● Requirement:
Please write out the listing exactly, with nothing altered.

● Materials provided:

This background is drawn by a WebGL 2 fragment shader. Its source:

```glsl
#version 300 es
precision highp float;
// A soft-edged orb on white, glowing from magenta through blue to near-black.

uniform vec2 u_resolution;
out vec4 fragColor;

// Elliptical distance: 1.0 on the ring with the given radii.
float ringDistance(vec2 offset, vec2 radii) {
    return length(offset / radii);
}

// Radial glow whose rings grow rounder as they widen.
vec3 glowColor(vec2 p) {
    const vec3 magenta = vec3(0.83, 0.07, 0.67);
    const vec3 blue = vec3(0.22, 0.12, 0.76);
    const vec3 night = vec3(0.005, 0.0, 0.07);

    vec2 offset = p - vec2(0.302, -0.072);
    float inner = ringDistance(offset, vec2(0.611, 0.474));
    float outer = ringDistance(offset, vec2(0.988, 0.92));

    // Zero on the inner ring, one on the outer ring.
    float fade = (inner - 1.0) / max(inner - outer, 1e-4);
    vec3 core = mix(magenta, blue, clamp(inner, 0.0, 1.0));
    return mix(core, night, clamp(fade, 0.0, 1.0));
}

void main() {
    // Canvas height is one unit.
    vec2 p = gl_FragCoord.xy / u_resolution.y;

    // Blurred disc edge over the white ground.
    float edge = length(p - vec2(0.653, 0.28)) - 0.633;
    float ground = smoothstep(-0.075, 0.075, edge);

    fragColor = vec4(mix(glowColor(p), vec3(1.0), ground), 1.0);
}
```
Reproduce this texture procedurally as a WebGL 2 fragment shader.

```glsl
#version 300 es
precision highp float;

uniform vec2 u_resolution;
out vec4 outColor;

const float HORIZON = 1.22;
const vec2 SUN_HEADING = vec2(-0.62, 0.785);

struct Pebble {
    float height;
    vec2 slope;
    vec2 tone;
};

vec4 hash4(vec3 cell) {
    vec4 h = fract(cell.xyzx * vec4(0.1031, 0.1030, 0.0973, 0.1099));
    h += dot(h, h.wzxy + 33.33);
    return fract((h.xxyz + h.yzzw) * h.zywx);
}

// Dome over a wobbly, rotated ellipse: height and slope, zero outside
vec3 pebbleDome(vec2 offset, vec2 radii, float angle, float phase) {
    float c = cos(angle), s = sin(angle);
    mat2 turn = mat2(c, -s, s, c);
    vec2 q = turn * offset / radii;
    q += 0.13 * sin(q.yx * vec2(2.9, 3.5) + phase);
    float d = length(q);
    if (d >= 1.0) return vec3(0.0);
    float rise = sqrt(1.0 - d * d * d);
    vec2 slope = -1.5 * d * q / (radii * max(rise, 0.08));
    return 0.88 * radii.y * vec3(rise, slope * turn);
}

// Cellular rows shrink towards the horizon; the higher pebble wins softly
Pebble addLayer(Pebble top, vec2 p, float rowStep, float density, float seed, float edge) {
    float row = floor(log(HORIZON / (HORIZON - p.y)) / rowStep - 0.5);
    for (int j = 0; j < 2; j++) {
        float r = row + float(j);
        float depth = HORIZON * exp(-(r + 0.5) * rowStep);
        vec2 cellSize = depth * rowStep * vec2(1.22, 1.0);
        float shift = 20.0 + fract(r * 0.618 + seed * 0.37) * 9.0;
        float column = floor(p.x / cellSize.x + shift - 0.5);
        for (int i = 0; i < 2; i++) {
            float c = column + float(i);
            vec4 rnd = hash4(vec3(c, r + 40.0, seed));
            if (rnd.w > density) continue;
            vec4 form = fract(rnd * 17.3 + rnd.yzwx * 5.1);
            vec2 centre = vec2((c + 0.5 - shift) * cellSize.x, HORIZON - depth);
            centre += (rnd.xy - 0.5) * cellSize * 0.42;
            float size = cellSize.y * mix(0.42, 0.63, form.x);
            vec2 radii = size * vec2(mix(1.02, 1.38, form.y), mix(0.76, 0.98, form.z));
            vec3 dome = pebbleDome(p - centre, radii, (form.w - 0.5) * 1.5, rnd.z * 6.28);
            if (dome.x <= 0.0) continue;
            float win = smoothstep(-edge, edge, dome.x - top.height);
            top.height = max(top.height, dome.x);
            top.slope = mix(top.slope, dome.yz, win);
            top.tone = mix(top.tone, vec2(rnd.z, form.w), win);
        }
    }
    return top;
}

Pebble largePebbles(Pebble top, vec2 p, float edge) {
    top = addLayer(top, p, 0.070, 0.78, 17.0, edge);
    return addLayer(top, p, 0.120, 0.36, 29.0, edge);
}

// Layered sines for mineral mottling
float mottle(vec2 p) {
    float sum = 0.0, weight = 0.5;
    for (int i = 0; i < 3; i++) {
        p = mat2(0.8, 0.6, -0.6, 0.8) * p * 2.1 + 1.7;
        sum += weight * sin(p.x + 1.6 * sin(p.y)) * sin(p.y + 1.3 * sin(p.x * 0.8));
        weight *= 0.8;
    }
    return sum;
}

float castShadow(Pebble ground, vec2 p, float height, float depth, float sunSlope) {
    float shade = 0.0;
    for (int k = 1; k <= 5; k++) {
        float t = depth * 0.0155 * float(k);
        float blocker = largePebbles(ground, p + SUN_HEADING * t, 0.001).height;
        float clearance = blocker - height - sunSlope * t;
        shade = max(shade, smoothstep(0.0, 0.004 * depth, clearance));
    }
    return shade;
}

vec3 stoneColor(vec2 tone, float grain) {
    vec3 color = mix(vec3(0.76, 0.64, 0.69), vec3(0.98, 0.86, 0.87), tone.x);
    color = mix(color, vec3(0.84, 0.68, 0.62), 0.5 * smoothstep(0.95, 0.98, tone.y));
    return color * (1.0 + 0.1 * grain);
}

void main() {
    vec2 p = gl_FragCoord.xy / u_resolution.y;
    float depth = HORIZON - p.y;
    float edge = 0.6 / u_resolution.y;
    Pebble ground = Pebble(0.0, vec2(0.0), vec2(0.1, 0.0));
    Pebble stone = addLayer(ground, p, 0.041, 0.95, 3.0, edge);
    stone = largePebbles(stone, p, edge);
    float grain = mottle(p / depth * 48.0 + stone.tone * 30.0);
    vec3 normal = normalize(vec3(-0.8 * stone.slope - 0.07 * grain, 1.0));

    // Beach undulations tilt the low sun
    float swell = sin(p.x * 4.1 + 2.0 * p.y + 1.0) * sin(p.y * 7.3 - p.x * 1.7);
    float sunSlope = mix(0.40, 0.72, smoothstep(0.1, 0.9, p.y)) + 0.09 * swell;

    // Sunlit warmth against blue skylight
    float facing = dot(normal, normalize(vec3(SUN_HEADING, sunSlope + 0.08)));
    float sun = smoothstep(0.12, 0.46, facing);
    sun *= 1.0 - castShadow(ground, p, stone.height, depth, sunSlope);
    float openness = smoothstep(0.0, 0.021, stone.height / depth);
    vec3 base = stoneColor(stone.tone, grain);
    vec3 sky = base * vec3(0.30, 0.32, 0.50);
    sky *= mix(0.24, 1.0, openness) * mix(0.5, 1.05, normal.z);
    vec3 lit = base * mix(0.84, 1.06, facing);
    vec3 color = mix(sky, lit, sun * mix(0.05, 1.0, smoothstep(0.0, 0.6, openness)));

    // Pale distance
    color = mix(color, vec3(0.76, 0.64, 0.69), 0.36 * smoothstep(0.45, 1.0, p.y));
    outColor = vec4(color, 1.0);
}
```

● Response:
This background is drawn by a WebGL 2 fragment shader. Its source:

```glsl
#version 300 es
precision highp float;
// A soft-edged orb on white, glowing from magenta through blue to near-black.

uniform vec2 u_resolution;
out vec4 fragColor;

// Elliptical distance: 1.0 on the ring with the given radii.
float ringDistance(vec2 offset, vec2 radii) {
    return length(offset / radii);
}

// Radial glow whose rings grow rounder as they widen.
vec3 glowColor(vec2 p) {
    const vec3 magenta = vec3(0.83, 0.07, 0.67);
    const vec3 blue = vec3(0.22, 0.12, 0.76);
    const vec3 night = vec3(0.005, 0.0, 0.07);

    vec2 offset = p - vec2(0.302, -0.072);
    float inner = ringDistance(offset, vec2(0.611, 0.474));
    float outer = ringDistance(offset, vec2(0.988, 0.92));

    // Zero on the inner ring, one on the outer ring.
    float fade = (inner - 1.0) / max(inner - outer, 1e-4);
    vec3 core = mix(magenta, blue, clamp(inner, 0.0, 1.0));
    return mix(core, night, clamp(fade, 0.0, 1.0));
}

void main() {
    // Canvas height is one unit.
    vec2 p = gl_FragCoord.xy / u_resolution.y;

    // Blurred disc edge over the white ground.
    float edge = length(p - vec2(0.653, 0.28)) - 0.633;
    float ground = smoothstep(-0.075, 0.075, edge);

    fragColor = vec4(mix(glowColor(p), vec3(1.0), ground), 1.0);
}
```
Reproduce this texture procedurally as a WebGL 2 fragment shader.

```glsl
#version 300 es
precision highp float;

uniform vec2 u_resolution;
out vec4 outColor;

const float HORIZON = 1.22;
const vec2 SUN_HEADING = vec2(-0.62, 0.785);

struct Pebble {
    float height;
    vec2 slope;
    vec2 tone;
};

vec4 hash4(vec3 cell) {
    vec4 h = fract(cell.xyzx * vec4(0.1031, 0.1030, 0.0973, 0.1099));
    h += dot(h, h.wzxy + 33.33);
    return fract((h.xxyz + h.yzzw) * h.zywx);
}

// Dome over a wobbly, rotated ellipse: height and slope, zero outside
vec3 pebbleDome(vec2 offset, vec2 radii, float angle, float phase) {
    float c = cos(angle), s = sin(angle);
    mat2 turn = mat2(c, -s, s, c);
    vec2 q = turn * offset / radii;
    q += 0.13 * sin(q.yx * vec2(2.9, 3.5) + phase);
    float d = length(q);
    if (d >= 1.0) return vec3(0.0);
    float rise = sqrt(1.0 - d * d * d);
    vec2 slope = -1.5 * d * q / (radii * max(rise, 0.08));
    return 0.88 * radii.y * vec3(rise, slope * turn);
}

// Cellular rows shrink towards the horizon; the higher pebble wins softly
Pebble addLayer(Pebble top, vec2 p, float rowStep, float density, float seed, float edge) {
    float row = floor(log(HORIZON / (HORIZON - p.y)) / rowStep - 0.5);
    for (int j = 0; j < 2; j++) {
        float r = row + float(j);
        float depth = HORIZON * exp(-(r + 0.5) * rowStep);
        vec2 cellSize = depth * rowStep * vec2(1.22, 1.0);
        float shift = 20.0 + fract(r * 0.618 + seed * 0.37) * 9.0;
        float column = floor(p.x / cellSize.x + shift - 0.5);
        for (int i = 0; i < 2; i++) {
            float c = column + float(i);
            vec4 rnd = hash4(vec3(c, r + 40.0, seed));
            if (rnd.w > density) continue;
            vec4 form = fract(rnd * 17.3 + rnd.yzwx * 5.1);
            vec2 centre = vec2((c + 0.5 - shift) * cellSize.x, HORIZON - depth);
            centre += (rnd.xy - 0.5) * cellSize * 0.42;
            float size = cellSize.y * mix(0.42, 0.63, form.x);
            vec2 radii = size * vec2(mix(1.02, 1.38, form.y), mix(0.76, 0.98, form.z));
            vec3 dome = pebbleDome(p - centre, radii, (form.w - 0.5) * 1.5, rnd.z * 6.28);
            if (dome.x <= 0.0) continue;
            float win = smoothstep(-edge, edge, dome.x - top.height);
            top.height = max(top.height, dome.x);
            top.slope = mix(top.slope, dome.yz, win);
            top.tone = mix(top.tone, vec2(rnd.z, form.w), win);
        }
    }
    return top;
}

Pebble largePebbles(Pebble top, vec2 p, float edge) {
    top = addLayer(top, p, 0.070, 0.78, 17.0, edge);
    return addLayer(top, p, 0.120, 0.36, 29.0, edge);
}

// Layered sines for mineral mottling
float mottle(vec2 p) {
    float sum = 0.0, weight = 0.5;
    for (int i = 0; i < 3; i++) {
        p = mat2(0.8, 0.6, -0.6, 0.8) * p * 2.1 + 1.7;
        sum += weight * sin(p.x + 1.6 * sin(p.y)) * sin(p.y + 1.3 * sin(p.x * 0.8));
        weight *= 0.8;
    }
    return sum;
}

float castShadow(Pebble ground, vec2 p, float height, float depth, float sunSlope) {
    float shade = 0.0;
    for (int k = 1; k <= 5; k++) {
        float t = depth * 0.0155 * float(k);
        float blocker = largePebbles(ground, p + SUN_HEADING * t, 0.001).height;
        float clearance = blocker - height - sunSlope * t;
        shade = max(shade, smoothstep(0.0, 0.004 * depth, clearance));
    }
    return shade;
}

vec3 stoneColor(vec2 tone, float grain) {
    vec3 color = mix(vec3(0.76, 0.64, 0.69), vec3(0.98, 0.86, 0.87), tone.x);
    color = mix(color, vec3(0.84, 0.68, 0.62), 0.5 * smoothstep(0.95, 0.98, tone.y));
    return color * (1.0 + 0.1 * grain);
}

void main() {
    vec2 p = gl_FragCoord.xy / u_resolution.y;
    float depth = HORIZON - p.y;
    float edge = 0.6 / u_resolution.y;
    Pebble ground = Pebble(0.0, vec2(0.0), vec2(0.1, 0.0));
    Pebble stone = addLayer(ground, p, 0.041, 0.95, 3.0, edge);
    stone = largePebbles(stone, p, edge);
    float grain = mottle(p / depth * 48.0 + stone.tone * 30.0);
    vec3 normal = normalize(vec3(-0.8 * stone.slope - 0.07 * grain, 1.0));

    // Beach undulations tilt the low sun
    float swell = sin(p.x * 4.1 + 2.0 * p.y + 1.0) * sin(p.y * 7.3 - p.x * 1.7);
    float sunSlope = mix(0.40, 0.72, smoothstep(0.1, 0.9, p.y)) + 0.09 * swell;

    // Sunlit warmth against blue skylight
    float facing = dot(normal, normalize(vec3(SUN_HEADING, sunSlope + 0.08)));
    float sun = smoothstep(0.12, 0.46, facing);
    sun *= 1.0 - castShadow(ground, p, stone.height, depth, sunSlope);
    float openness = smoothstep(0.0, 0.021, stone.height / depth);
    vec3 base = stoneColor(stone.tone, grain);
    vec3 sky = base * vec3(0.30, 0.32, 0.50);
    sky *= mix(0.24, 1.0, openness) * mix(0.5, 1.05, normal.z);
    vec3 lit = base * mix(0.84, 1.06, facing);
    vec3 color = mix(sky, lit, sun * mix(0.05, 1.0, smoothstep(0.0, 0.6, openness)));

    // Pale distance
    color = mix(color, vec3(0.76, 0.64, 0.69), 0.36 * smoothstep(0.45, 1.0, p.y));
    outColor = vec4(color, 1.0);
}
```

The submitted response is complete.